I recently read an article titled, “Memo to CEO’s: Stop Blathering About Innovation and Do Something.” As you can imagine, this got me thinking about what we do at Inova to encourage innovation. After all, I want to be sure we are creating an innovative culture and not just blathering about it!
And I can confidently say, yes, Inova does indeed have a long history of creating a culture centered on learning opportunities, listening to all view points and openness in order to foster creativity and innovation. From our earliest days, our founders knew the importance of taking what works and looking for better ways of doing things. As the population grew, we continued to anticipate the needs of the community by growing our services and investing in new technology. Without this history, we would have no heart transplants; the Fairfax campus would have only 282 beds and we would have a blood shortage.
At previous Inova Leadership Institutes we learned from racing pit crews, Seattle Pike Place Fish mongers, Walt Disney cast members, Ritz Carlton ladies and gentleman and so many more. We’ve learned the importance of dropping the, “but this is the way we do it here” and replaced it with open listening skills to hear how new hires did things in their previous careers. It is looking at the broad picture with open minds that allow us to continue to create new best practices every day and view things as opportunities rather than problems.
Our Lean teams are sending colleagues to the Gemba, which is a Japanese word meaning “the real place.” The Gemba is where learning occurs. As we design our new facility spaces, we are creating mock rooms made out of foam core and cardboard boxes. Our nurses, technicians and just about everyone can get a feel for the layout of the space and comment on what works well and what doesn’t work well. Electricians may forget that many nurses aren’t six feet tall and they install switches and outlets too high. Design experts may like the flow of counters horizontally and a lab tech may come along and point out that he could easily save an hour walking everyday if the counters faced vertically.

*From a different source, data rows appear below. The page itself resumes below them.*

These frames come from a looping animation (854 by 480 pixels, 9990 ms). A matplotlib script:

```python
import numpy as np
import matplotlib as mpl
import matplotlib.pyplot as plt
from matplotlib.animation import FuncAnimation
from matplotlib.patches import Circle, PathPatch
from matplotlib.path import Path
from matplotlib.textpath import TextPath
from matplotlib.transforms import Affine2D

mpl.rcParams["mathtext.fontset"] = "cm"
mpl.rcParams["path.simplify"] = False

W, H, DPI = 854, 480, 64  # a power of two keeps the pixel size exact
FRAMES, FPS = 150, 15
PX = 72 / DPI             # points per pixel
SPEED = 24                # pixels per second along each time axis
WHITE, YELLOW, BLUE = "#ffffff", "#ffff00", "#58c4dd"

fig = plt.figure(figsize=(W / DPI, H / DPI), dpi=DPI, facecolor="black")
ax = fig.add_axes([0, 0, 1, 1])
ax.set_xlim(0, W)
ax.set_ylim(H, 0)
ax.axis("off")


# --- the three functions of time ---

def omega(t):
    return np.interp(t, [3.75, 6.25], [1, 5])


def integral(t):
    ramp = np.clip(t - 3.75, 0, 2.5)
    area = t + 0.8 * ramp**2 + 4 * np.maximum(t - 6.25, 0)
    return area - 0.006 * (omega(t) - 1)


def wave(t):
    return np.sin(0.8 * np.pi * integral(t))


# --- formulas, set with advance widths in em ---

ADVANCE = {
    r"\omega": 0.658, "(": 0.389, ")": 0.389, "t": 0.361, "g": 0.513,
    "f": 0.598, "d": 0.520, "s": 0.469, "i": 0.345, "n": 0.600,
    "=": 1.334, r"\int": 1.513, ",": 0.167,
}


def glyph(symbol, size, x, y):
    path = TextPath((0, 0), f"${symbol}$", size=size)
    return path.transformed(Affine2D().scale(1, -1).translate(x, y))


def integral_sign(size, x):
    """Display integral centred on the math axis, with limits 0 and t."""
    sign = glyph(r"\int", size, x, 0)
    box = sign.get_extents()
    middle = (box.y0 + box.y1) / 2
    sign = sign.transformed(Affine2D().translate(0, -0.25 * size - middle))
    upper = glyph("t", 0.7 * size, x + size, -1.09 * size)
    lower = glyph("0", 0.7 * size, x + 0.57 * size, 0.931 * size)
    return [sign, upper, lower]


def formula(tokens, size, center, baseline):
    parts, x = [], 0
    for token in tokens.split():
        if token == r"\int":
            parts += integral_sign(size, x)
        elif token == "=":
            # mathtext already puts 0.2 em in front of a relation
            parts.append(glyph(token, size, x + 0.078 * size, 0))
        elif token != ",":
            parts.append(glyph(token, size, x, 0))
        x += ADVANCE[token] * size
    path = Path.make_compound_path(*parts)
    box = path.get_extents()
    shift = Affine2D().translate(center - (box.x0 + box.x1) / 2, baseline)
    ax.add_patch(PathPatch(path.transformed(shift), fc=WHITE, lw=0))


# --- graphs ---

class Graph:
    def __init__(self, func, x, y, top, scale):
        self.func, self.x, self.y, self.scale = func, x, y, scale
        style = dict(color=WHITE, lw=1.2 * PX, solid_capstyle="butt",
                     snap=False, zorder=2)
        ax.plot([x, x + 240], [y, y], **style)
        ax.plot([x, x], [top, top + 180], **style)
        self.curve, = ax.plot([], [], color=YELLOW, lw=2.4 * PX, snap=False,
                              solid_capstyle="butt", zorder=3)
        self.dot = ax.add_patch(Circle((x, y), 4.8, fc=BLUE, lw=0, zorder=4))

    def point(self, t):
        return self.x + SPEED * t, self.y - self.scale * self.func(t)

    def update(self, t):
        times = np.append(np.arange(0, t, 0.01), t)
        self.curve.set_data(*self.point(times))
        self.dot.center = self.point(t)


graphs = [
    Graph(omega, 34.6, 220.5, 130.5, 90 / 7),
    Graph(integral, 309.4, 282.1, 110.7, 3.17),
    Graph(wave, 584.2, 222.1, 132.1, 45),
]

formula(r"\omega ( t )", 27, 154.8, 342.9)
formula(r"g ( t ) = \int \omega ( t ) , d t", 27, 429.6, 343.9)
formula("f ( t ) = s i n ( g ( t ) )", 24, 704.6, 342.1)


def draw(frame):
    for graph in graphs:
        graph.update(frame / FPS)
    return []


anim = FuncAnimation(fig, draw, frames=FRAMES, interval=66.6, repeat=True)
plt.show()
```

Steve Jobs, Apple’s master innovator, was so detail oriented that he involved himself not only in the business side of making computers, iPhones and iPads, he helped design Apple’s buildings as well. It was his belief that some of the most creative ideas and excitement for projects came from casual conversations. One of the last buildings he helped design encourages such interactions by having all offices flow into a central atrium. Here it was more likely for, “Hey Jane, watchya working on?” conversations to take place. Job’s goal was always to make his products “insanely great,” no matter the obstacle.
And this is how Inova has always felt about serving our community. We invest not only in technology and new buildings, but in our teams that provide our “insanely great” services. Next month a few members of my team signed me up to visit an architecture firm to learn about “Design Thinking,” where they encourage folks to “stop talking and start making.” So, I’ll stop blathering now and end by asking for you to share ways that you and your teams foster creative thinking and innovation!